Quality is never an accident; it is always the result of high intention, sincere effort, intelligent direction and skillful execution; it represents the wise choice of many alternatives.—Willa A. Foster
For more than a century, there has been growing recognition of both the importance of, and rigor required to improve, the quality of health care. In the United States, health-care expenditure accounted for nearly 17.5% of the gross domestic product in 2014 and is expected to reach 19.6% by 2024.1 In a recent report, the US health system ranked lowest among 11 countries with respect to access, equity, quality, efficiency, and healthy lives,2 despite spending the most on health care.3 Although there has been some improvement in the quality of health care in the United States over the past decade, it is nowhere near the level desired or expected, thus creating a critical challenge to the profession to provide higher value care to Americans.4,5,6 Despite many technologic and therapeutic advances, particularly in the cardiovascular field, the timely, systematic translation of new knowledge into clinical practice remains a challenge,7 as an ideal health-care system should be able to rapidly deploy new knowledge to improve the value of health care.
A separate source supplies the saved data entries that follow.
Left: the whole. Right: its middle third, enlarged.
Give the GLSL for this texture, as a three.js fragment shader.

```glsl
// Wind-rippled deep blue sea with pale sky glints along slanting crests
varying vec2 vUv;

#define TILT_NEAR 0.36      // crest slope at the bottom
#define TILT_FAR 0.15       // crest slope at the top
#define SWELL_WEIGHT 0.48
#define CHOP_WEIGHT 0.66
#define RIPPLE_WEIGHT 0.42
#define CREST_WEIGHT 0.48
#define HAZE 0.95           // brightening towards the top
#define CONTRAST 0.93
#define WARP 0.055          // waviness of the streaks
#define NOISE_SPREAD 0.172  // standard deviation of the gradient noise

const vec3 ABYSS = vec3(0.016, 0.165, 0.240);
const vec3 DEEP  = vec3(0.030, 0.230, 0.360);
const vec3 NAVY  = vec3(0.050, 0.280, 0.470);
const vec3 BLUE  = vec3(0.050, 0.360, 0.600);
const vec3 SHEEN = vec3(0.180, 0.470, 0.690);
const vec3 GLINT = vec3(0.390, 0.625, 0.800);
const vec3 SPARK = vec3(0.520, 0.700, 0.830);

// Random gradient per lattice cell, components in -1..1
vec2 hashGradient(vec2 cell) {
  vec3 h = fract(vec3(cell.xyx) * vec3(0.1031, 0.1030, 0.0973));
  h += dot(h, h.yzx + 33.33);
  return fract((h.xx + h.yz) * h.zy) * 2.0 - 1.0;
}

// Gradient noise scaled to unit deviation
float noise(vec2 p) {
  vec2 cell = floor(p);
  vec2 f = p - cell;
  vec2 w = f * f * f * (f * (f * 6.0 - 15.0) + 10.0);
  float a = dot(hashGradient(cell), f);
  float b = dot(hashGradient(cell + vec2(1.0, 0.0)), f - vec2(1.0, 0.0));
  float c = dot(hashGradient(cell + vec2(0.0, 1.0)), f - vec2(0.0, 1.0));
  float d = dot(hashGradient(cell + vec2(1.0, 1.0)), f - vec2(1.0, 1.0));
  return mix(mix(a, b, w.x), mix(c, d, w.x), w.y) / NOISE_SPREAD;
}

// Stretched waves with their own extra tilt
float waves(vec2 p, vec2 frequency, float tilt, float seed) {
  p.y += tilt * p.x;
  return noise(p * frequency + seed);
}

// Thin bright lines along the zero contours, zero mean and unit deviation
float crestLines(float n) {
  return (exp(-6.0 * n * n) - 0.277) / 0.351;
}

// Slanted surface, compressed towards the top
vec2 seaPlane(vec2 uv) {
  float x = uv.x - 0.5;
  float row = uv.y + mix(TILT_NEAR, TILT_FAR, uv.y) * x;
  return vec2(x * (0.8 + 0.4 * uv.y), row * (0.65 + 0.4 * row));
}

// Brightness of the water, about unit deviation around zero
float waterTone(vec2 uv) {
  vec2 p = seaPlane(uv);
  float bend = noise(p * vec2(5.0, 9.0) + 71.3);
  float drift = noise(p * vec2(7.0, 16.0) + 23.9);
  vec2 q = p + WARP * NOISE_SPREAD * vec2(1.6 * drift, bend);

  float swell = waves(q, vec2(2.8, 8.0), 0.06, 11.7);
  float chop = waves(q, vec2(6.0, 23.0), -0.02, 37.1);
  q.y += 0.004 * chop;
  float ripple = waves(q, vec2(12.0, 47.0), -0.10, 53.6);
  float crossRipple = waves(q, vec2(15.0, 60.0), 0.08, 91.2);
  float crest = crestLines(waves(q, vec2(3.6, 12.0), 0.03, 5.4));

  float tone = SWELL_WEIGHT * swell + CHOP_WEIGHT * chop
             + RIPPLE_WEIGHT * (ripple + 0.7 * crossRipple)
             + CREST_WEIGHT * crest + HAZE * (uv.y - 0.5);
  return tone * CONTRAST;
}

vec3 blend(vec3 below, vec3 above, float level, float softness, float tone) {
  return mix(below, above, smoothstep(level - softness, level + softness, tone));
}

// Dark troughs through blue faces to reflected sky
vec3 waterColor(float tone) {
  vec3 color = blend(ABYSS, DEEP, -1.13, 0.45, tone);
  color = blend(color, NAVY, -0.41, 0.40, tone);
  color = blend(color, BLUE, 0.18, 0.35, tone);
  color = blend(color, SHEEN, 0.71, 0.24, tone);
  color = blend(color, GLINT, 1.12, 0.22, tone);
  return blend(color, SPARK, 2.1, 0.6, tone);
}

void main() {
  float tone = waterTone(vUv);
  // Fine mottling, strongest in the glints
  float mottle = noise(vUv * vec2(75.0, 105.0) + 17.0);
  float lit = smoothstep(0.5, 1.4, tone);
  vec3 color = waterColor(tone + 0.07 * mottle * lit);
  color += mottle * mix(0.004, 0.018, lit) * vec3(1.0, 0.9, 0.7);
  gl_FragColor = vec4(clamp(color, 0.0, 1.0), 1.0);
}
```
It is often thought that high-quality health care is dependent on the increased discovery and delivery of novel diagnostic and therapeutic interventions. However, prior studies suggested that more use of expensive medical care was actually associated with worse quality and outcomes.8,9 Woolf and Johnson10 have extended this concept to mathematically quantify the trade-off between the development of new interventions and the more consistent delivery of known therapies. They argue that despite tremendous scientific and technologic advancements, the failure to consistently deliver proven therapies dilutes and reduces the overall quality of a health-care system. Thus, money spent on improving this actual delivery of care may be equally or even more critical than money spent on improving technology to result in improved quality of both routine and specialized health care. By using a mathematical nomogram, it has been shown that it is easier to save lives by improving the delivery of care to all patients than by improving the efficacy of care through further technologic advances.10 For example, a new drug must yield dramatic, often unrealistic, increases in efficacy to do more good than could be accomplished by improving the delivery of care to all patients in need—the break-even point.10 In addition, such new therapeutic choices are usually more expensive ...